Report each line from the data below that holds the word "fill".

Stored data
********
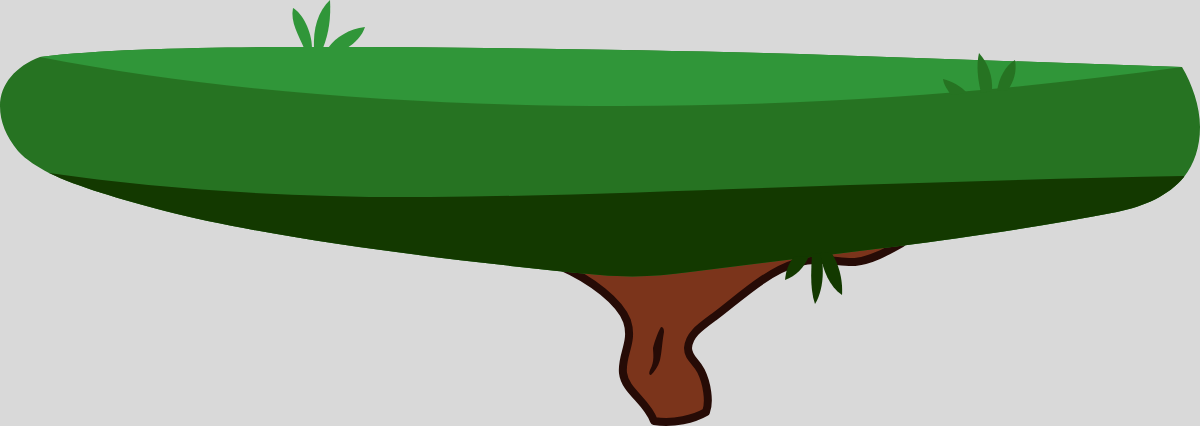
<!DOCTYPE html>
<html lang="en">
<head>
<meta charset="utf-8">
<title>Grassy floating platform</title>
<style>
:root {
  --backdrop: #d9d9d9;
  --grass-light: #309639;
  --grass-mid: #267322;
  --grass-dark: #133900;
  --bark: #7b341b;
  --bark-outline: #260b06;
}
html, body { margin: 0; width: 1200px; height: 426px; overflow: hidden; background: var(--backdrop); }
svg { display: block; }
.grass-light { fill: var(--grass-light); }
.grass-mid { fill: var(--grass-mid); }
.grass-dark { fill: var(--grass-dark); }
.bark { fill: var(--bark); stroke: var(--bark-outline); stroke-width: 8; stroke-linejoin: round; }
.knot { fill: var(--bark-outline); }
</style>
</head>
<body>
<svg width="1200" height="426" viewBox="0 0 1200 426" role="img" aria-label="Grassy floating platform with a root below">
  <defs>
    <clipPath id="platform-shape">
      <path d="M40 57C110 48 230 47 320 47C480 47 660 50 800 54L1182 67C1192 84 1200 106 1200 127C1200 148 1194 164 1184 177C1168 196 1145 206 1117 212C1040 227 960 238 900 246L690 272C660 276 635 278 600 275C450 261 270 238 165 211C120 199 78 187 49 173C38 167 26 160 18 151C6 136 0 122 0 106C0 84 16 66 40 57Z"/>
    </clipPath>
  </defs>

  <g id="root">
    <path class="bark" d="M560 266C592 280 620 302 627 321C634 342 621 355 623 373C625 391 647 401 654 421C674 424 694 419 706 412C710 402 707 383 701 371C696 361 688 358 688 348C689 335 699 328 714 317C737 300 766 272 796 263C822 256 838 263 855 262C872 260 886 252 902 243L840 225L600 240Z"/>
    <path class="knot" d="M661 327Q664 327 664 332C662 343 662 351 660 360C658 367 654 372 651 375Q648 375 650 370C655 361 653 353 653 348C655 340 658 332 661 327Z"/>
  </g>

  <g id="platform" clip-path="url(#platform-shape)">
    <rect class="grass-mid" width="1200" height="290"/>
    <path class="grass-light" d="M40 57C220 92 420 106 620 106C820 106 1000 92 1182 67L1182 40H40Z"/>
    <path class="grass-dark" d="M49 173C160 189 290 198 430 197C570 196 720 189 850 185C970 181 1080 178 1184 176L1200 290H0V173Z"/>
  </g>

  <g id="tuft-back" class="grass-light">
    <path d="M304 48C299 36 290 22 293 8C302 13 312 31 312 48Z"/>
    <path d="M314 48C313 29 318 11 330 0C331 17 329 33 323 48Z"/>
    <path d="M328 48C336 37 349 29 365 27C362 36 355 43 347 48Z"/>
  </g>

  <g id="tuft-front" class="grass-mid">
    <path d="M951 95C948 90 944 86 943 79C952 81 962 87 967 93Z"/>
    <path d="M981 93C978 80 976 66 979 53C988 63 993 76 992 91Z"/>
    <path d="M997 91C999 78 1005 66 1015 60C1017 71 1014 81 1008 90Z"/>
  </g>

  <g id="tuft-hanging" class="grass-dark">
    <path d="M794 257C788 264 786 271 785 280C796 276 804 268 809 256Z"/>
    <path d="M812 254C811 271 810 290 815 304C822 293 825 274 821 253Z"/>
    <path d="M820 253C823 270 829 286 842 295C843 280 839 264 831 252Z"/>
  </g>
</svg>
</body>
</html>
********
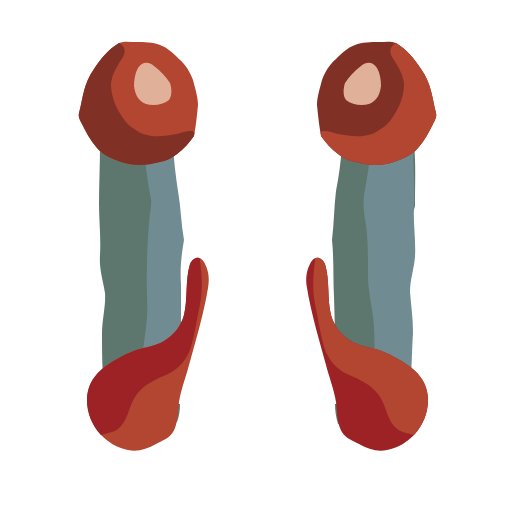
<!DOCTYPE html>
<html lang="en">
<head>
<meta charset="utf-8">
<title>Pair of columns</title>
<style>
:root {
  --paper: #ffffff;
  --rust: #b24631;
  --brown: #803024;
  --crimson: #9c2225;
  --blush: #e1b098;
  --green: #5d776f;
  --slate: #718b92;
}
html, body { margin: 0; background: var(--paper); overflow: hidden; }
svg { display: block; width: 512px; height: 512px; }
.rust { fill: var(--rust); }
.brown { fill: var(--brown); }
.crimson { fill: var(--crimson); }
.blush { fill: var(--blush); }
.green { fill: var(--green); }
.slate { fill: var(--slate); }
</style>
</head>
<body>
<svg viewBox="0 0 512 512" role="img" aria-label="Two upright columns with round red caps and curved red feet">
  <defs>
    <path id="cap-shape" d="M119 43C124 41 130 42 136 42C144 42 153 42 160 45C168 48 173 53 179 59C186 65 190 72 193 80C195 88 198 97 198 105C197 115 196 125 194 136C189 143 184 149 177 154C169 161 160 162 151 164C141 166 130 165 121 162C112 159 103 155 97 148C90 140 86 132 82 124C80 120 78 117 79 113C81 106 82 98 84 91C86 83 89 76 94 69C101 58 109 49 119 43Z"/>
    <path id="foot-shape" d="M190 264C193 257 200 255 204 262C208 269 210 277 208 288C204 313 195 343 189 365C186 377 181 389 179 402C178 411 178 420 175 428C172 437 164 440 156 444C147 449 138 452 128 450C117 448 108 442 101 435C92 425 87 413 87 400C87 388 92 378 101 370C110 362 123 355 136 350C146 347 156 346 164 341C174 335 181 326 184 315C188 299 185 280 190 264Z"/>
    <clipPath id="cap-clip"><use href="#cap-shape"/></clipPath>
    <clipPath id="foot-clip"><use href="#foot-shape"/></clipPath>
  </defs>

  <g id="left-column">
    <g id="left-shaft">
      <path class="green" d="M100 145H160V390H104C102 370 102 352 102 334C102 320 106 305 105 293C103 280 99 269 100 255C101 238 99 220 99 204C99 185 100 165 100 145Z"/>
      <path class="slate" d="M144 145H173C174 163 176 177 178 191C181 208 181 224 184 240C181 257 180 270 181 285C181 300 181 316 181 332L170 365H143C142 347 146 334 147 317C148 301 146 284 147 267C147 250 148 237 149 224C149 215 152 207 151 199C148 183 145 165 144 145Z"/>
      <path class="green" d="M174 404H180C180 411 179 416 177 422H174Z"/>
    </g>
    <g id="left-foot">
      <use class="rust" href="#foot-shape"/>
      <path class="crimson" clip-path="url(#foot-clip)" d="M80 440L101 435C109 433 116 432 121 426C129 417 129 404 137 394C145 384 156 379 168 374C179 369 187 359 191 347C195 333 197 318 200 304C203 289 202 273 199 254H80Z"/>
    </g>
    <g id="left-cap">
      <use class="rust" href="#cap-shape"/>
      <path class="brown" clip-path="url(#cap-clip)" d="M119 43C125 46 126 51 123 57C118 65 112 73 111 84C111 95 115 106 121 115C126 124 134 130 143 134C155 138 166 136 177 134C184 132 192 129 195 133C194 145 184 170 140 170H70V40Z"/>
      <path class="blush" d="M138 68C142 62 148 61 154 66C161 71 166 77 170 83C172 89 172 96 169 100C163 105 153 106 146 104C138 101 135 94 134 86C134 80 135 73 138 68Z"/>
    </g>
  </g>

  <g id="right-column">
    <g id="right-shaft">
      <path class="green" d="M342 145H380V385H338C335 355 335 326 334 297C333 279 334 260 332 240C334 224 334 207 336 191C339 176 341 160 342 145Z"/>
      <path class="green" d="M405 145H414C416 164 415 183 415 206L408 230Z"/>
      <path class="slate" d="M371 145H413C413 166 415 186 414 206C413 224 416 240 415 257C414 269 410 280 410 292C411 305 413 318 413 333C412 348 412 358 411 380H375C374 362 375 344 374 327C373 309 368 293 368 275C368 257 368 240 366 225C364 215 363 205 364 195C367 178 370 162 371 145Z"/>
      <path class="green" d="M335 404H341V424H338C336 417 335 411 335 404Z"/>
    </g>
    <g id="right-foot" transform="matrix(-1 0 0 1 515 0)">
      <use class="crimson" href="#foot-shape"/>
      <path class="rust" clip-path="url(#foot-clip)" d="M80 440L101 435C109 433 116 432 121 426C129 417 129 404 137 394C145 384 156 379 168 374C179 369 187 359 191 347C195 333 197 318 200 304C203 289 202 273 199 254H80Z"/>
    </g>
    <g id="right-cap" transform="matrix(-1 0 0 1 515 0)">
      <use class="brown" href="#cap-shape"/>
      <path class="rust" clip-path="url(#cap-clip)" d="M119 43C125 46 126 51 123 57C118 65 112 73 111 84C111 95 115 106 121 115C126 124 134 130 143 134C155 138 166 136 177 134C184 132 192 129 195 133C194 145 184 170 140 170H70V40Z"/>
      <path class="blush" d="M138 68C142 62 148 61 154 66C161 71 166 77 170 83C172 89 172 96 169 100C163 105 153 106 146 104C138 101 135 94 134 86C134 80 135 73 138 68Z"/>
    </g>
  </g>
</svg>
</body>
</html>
********
Output for this exercise
.grass-light { fill: var(--grass-light); }
.grass-mid { fill: var(--grass-mid); }
.grass-dark { fill: var(--grass-dark); }
.bark { fill: var(--bark); stroke: var(--bark-outline); stroke-width: 8; stroke-linejoin: round; }
.knot { fill: var(--bark-outline); }
.rust { fill: var(--rust); }
.brown { fill: var(--brown); }
.crimson { fill: var(--crimson); }
.blush { fill: var(--blush); }
.green { fill: var(--green); }
.slate { fill: var(--slate); }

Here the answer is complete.